More than mushrooms
Mycotourism is a modern word stemming from mycology, the study of fungi. Of course, the aim of mycotourism is not to study the scrumptious little morsels; it’s to gather them by the basketful and then savor their many earthy flavors, together with other local ingredients.
But mycotourism is more than just DIY gastronomy. It’s also a chance to get out into some of Spain’s most beautiful natural settings, and later, learn in a very hands-on way about some of the regions most treasured recipes that are only available in autumn, and sometimes only for a few weeks. Scavenging for wild mushrooms is also a great excuse to visit charming rural hotels, and enjoy freshly cooked dishes perfectly paired with local wines. Groups that come to hunt wild mushrooms will experience the country just like the natives, who are truly passionate about this activity – and their recipes.
A supreme gastronomic experience

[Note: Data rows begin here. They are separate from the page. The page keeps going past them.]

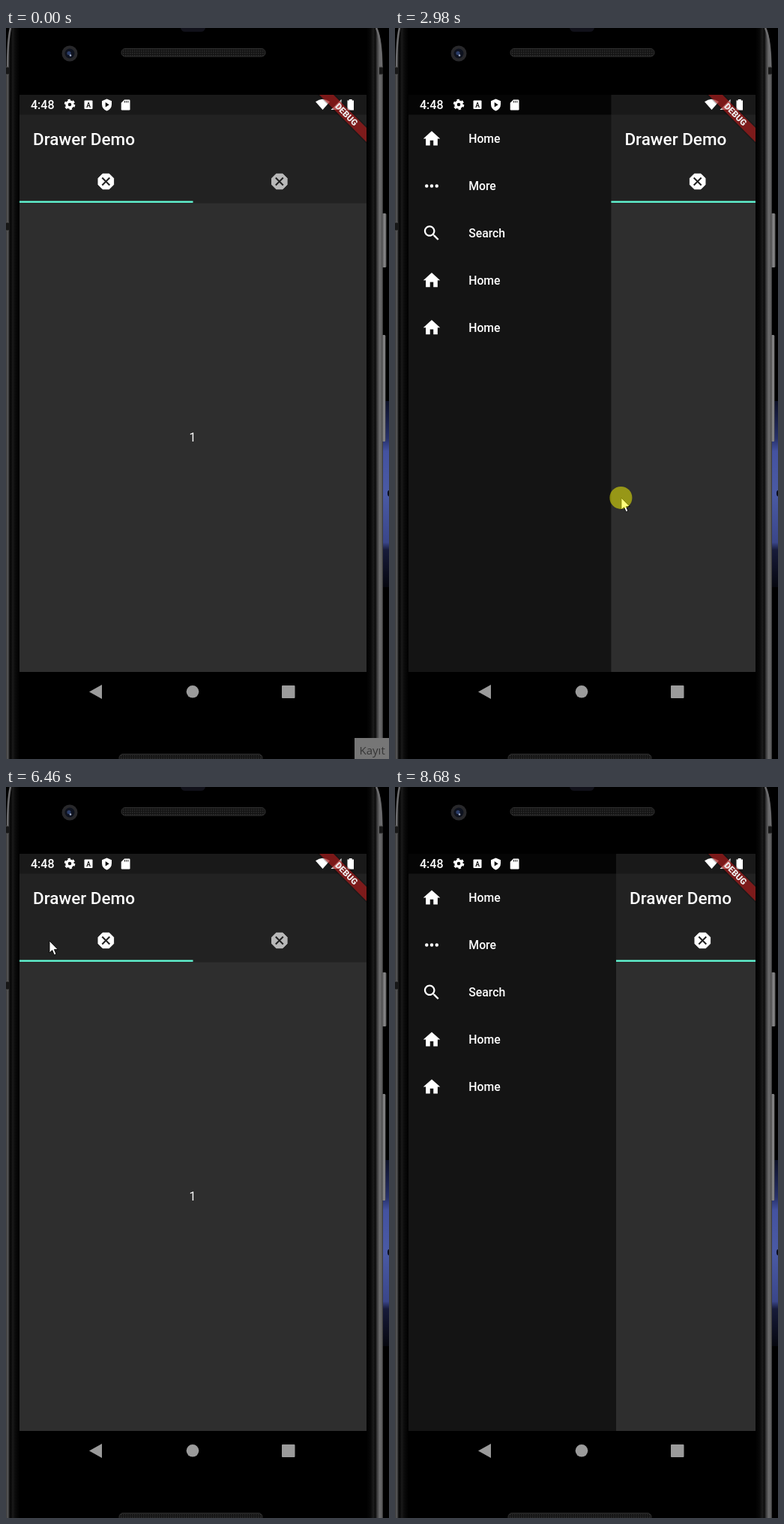
An HTML page that plays this animation: 511x974 px, repeating every 9080 ms.

```html
<!DOCTYPE html>
<html lang="en">
<head>
<meta charset="utf-8">
<title>Drawer Demo</title>
<style>
html, body { margin: 0; width: 511px; height: 974px; overflow: hidden; background: #000; }
svg { display: block; }
text { font-family: Roboto, sans-serif; fill: #fff; }
.label { font-size: 15.8px; font-weight: 500; }
</style>
</head>
<body>
<svg width="511" height="974" viewBox="0 0 511 974">
  <defs>
    <clipPath id="screen"><rect x="18" y="89" width="463" height="769"/></clipPath>
    <clipPath id="drawerClip"><rect id="drawerEdge" x="18" y="89" width="0" height="769"/></clipPath>
    <linearGradient id="leftRim">
      <stop offset="0" stop-color="#3c3c3d"/><stop offset=".14" stop-color="#565657"/>
      <stop offset=".24" stop-color="#1c1c1c"/><stop offset=".34" stop-color="#050505"/>
      <stop offset=".5" stop-color="#1a1a1a"/><stop offset=".66" stop-color="#0c0c0c"/>
      <stop offset="1" stop-color="#000"/>
    </linearGradient>
    <linearGradient id="rightRim">
      <stop offset="0" stop-color="#000"/><stop offset=".25" stop-color="#080808"/>
      <stop offset=".42" stop-color="#1c1c1c"/><stop offset=".54" stop-color="#0a0a0a"/>
      <stop offset=".64" stop-color="#3a3a3b"/><stop offset=".8" stop-color="#6c6c6d"/>
      <stop offset=".94" stop-color="#5a5a5b"/><stop offset="1" stop-color="#2a2a2a"/>
    </linearGradient>
    <linearGradient id="sky" x2="0" y2="1">
      <stop offset="0" stop-color="#0c1026"/><stop offset=".2" stop-color="#26306a"/>
      <stop offset=".27" stop-color="#4452a0"/><stop offset=".5" stop-color="#4a5aa4"/>
      <stop offset=".76" stop-color="#3a468a"/><stop offset=".8" stop-color="#171b3a"/>
      <stop offset="1" stop-color="#05060e"/>
    </linearGradient>
    <linearGradient id="key">
      <stop offset="0" stop-color="#4a4a4a"/><stop offset=".6" stop-color="#8c8c8e"/><stop offset="1" stop-color="#555"/>
    </linearGradient>
    <pattern id="mesh" width="3" height="3" patternUnits="userSpaceOnUse">
      <rect width="3" height="3" fill="#141414"/><rect width="1.5" height="1.5" fill="#303030"/>
    </pattern>
    <path id="home" d="M10 20v-6h4v6h5v-8h3L12 3 2 12h3v8z"/>
    <path id="more" d="M6 10a2 2 0 100 4 2 2 0 000-4zm12 0a2 2 0 100 4 2 2 0 000-4zm-6 0a2 2 0 100 4 2 2 0 000-4z"/>
    <path id="search" d="M15.5 14h-.79l-.28-.27C15.41 12.59 16 11.11 16 9.5 16 5.91 13.09 3 9.5 3S3 5.91 3 9.5 5.91 16 9.5 16c1.61 0 3.09-.59 4.23-1.57l.27.28v.79l5 4.99L20.49 19zm-6 0C7.01 14 5 11.99 5 9.5S7.01 5 9.5 5 14 7.01 14 9.5 11.99 14 9.5 14z"/>
    <g id="stop">
      <path d="M-4.3-10.2H4.3L10.3-4.2V4.2L4.3 10.2H-4.3L-10.3 4.2V-4.2Z" stroke="currentColor" stroke-linejoin="round" fill="currentColor"/>
      <path d="M-5-5L5 5M5-5L-5 5" stroke="#222" stroke-width="2"/>
    </g>
  </defs>

  <!-- handset -->
  <rect width="511" height="974"/>
  <rect x="502" y="497" width="9" height="248" fill="url(#sky)"/>
  <ellipse cx="511" cy="620" rx="2" ry="4" fill="#0b0d1c"/>
  <rect width="18" height="974" fill="url(#leftRim)"/>
  <rect x="481" width="22" height="974" fill="url(#rightRim)"/>
  <path d="M0 0H6Q2 16 1 55H0Z"/>
  <path d="M511 0H495Q502 12 503 55H511Z"/>
  <path d="M6 0Q2 18 2 55M494 0Q500 12 501 55" fill="none" stroke="#6c6c6e" stroke-width="2.5"/>
  <path d="M0 52h4v10H0zM0 259h4v11H0zM498 52h5v10h-5z" fill="#171717"/>
  <path d="M0 52h4M0 62h4M0 259h4M0 270h4M498 52h5M498 62h5" stroke="#505050"/>
  <rect x="501.5" y="247" width="6" height="72" rx="1.5" fill="url(#key)"/>
  <rect x="501.5" y="409" width="5" height="142" rx="1.5" fill="url(#key)"/>
  <path d="M233 0h33q-1 5-6 5h-21q-5 0-6-5" fill="#11111a"/>
  <rect x="154" y="27.5" width="192" height="10.5" rx="5" fill="url(#mesh)" stroke="#303030"/>
  <rect x="151" y="967.5" width="191" height="11" rx="5" fill="url(#mesh)" stroke="#333"/>
  <circle cx="85" cy="34" r="10.5" fill="#28282b"/>
  <circle cx="85" cy="34" r="6.5" fill="#0e121e"/>
  <circle cx="84" cy="33.5" r="2.6" fill="#2b3d68"/>
  <circle cx="86" cy="36.5" r="1.3" fill="#a8b4d0"/>
  <g fill="#9b9b9b">
    <path d="M111 884.5L128 875v19z"/><circle cx="249" cy="884.3" r="8.3"/>
    <rect x="368" y="876" width="17.5" height="17" rx="1"/>
  </g>

  <!-- app -->
  <g clip-path="url(#screen)">
    <rect x="18" y="89" width="463" height="27" fill="#050505"/>
    <rect x="18" y="115.5" width="463" height="743" fill="#141414"/>
    <g clip-path="url(#drawerClip)"><g id="menu"></g></g>
    <g id="page">
      <rect x="18" y="89" width="463" height="27" fill="#191919"/>
      <rect x="18" y="115.5" width="463" height="119" fill="#222"/>
      <rect x="18" y="233.5" width="463" height="625" fill="#2e2e2e"/>
      <text x="36" y="155.5" font-size="22.5" font-weight="500">Drawer Demo</text>
      <use href="#stop" x="133.3" y="204.5" color="#fff"/>
      <use href="#stop" x="364.8" y="204.5" color="#b9b9b9"/>
      <rect x="18" y="230.5" width="231.5" height="2.3" fill="#64ffda"/>
      <text x="249" y="551" font-size="15.8" text-anchor="middle">1</text>
    </g>

    <!-- status bar -->
    <text x="33" y="108.3" font-size="16" font-weight="500">4:48</text>
    <g fill="#fff">
      <circle cx="85" cy="102" r="4" fill="none" stroke="#fff" stroke-width="3.4"/>
      <circle cx="85" cy="102" r="6.2" fill="none" stroke="#fff" stroke-width="2.2" stroke-dasharray="3.25 3.25"/>
      <rect x="104.5" y="96.5" width="11" height="11.5" rx="1"/>
      <path d="M134.5 94.5l6.5 2.8v4.5q0 6-6.5 8.7-6.5-2.7-6.5-8.7v-4.5z"/>
      <path d="M158 95.5h6.2q1.3 0 1.3 1.3v11.4q0 1.3-1.3 1.3h-9.2q-1.3 0-1.3-1.3v-8.4z"/>
      <path d="M413 98.3q9.5-7 19 0L422.5 109z"/>
      <path d="M447.5 95v14h-14z"/>
      <path d="M455.5 96.5h2.3V95h3.8v1.5h2.4v13h-8.5z"/>
    </g>
    <text x="110" y="105.5" font-size="8.5" font-weight="700" text-anchor="middle" style="fill:#111">A</text>
    <path d="M132.7 99l5 3.2-5 3.2z" fill="#111"/>
    <path d="M158.5 97v2.6M160.7 97v2.6M162.9 97v2.6" stroke="#222"/>

    <path d="M416 89H439L481 131V154Z" opacity=".25"/>
    <path d="M418 89H437L481 133V152Z" fill="#b71c1c" opacity=".63"/>
    <text transform="translate(454.4 115.2) rotate(45)" y="4.1" font-size="11.5" font-weight="900" text-anchor="middle" style="fill:#eee">DEBUG</text>
  </g>

  <g id="tip">
    <rect x="465" y="946" width="46" height="28" fill="#767676"/>
    <text x="471.5" y="968" font-size="15" style="font-family:'Open Sans',sans-serif;fill:#363636">Kayıt</text>
  </g>
  <g id="mouse">
    <path d="M0 0V16L3.7 12.6 6.3 18.8 9 17.6 6.4 11.6H11.3Z" fill="#fff" stroke="#000" stroke-width=".9"/>
    <circle id="press" cx="-.5" r="15" fill="#ff0" opacity=".5"/>
  </g>
</svg>
<script>
const LOOP = 9080, OPEN = 277;
const SHOWN = [70, 8680], DRAG = [1470, 3330], TAP = [4200, 4300], FLICK = [6880, 7040];
const $ = id => document.getElementById(id);

const clamp = (v, lo, hi) => Math.min(hi, Math.max(lo, v));
const smooth = u => u * u * (3 - 2 * u);
const easeIn = p => u => u ** p;
const easeOut = p => u => 1 - (1 - u) ** p;
const ramp = (t, from, to, ease = smooth) => ease(clamp((t - from) / (to - from), 0, 1));
const within = (t, [from, to]) => t >= from && t < to;

// each move of the hand: start, end, where it stops, easing
const moves = [
  [70, 250, 307, 798],
  [510, 1270, 23, 630],
  [1470, 2340, 94.5, 631, easeIn(1.6)],
  [2340, 3260, 338, 625, easeOut(1.6)],
  [3330, 3740, 352, 476],
  [4000, 4200, 371, 485],
  [4410, 4880, 196, 406],
  [4880, 5840, 60, 342],
  [5910, 6460, 58, 205],
  [6460, 6810, 28, 358],
  [6890, 7070, 343, 350],
  [7490, 7620, 316, 290],
  [7620, 8100, 471, 700],
  [8100, 8330, 402, 871],
  [8400, 8680, 414, 952]
];

function pointer(t) {
  let x = 470, y = 955;
  for (const [from, to, toX, toY, ease] of moves) {
    const k = ramp(t, from, to, ease);
    x += (toX - x) * k;
    y += (toY - y) * k;
  }
  return [x, y];
}

// follows the finger while dragged, then closes on a tap and opens on a flick
function drawerWidth(t, x) {
  if (t < DRAG[0]) return 0;
  if (t < DRAG[1]) return clamp((x - 26) * 0.98, 0, OPEN);
  return OPEN * (1 - ramp(t, 4300, 4637) + ramp(t, 6908, 7340, easeOut(2)));
}

const items = [["home", "Home"], ["more", "More"], ["search", "Search"], ["home", "Home"], ["home", "Home"]];
$("menu").innerHTML = items.map(([icon, label], i) => {
  const y = 32 + 63 * i;
  return `<use href="#${icon}" transform="translate(17.5 ${y - 13.5}) scale(1.126)" fill="#fff"/>
    <text class="label" x="80.3" y="${y + 5.7}">${label}</text>`;
}).join("");

const show = (id, on) => $(id).setAttribute("visibility", on ? "visible" : "hidden");

function draw(t) {
  const [x, y] = pointer(t), w = drawerWidth(t, x);
  $("page").setAttribute("transform", `translate(${w})`);
  $("drawerEdge").setAttribute("width", w);
  $("menu").setAttribute("transform", `translate(18 115.5) scale(${0.948 + 0.052 * w / OPEN})`);
  $("mouse").setAttribute("transform", `translate(${x} ${y})`);
  show("tip", t < SHOWN[0]);
  show("mouse", within(t, SHOWN));
  show("press", [DRAG, TAP, FLICK].some(span => within(t, span)));
}

const start = performance.now();
function tick() {
  draw((performance.now() - start) % LOOP);
  requestAnimationFrame(tick);
}
draw(0);
requestAnimationFrame(tick);
</script>
</body>
</html>
```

Wild mushrooms can be found throughout Spain, but the most productive areas are in the mountainous and forested regions of the north: such as Galicia, Asturias, Cantabria, the Basque Country, and Catalonia. This makes mushroom hunting a perfect complement to tours of the northern region, like our Saint James Way tour. All of these areas share the ideal conditions for mushrooms to flourish: hot summers, plenty of rain and a very humid and damp forest environment.
There are many different types of mushrooms to search for. Rovellos, also known as porcinis, are quite common. Chanterelles can usually be found quite easily as well. Niscalos, which are also known as lactarius deliciosus or the Saffron milk cap, are very prolific and extremely delicious. Truffles are also available here, but they are indeed a very sought after fungus by both humans and other animals!
Once the mushrooms have been gathered, the challenge is deciding how to cook them: the Spanish have indeed perfected this culinary art and wild mushroom recipes are abundant. Mushrooms play the leading role in many dishes, like grilled rovellos or wild mushroom tart, or they can be used to complement the high quality meats that northern Spain is also known for.
Mycotourism on your tour
The mushroom season begins in early September and lasts until late October, so be sure to keep this in mind when planning your tours of northern Spain next year! Gathering wild mushrooms is an unforgettable experience that your group will treasure – and they will also love bringing the new recipes home with them. Ask us about planning the perfect outing as part of your tour!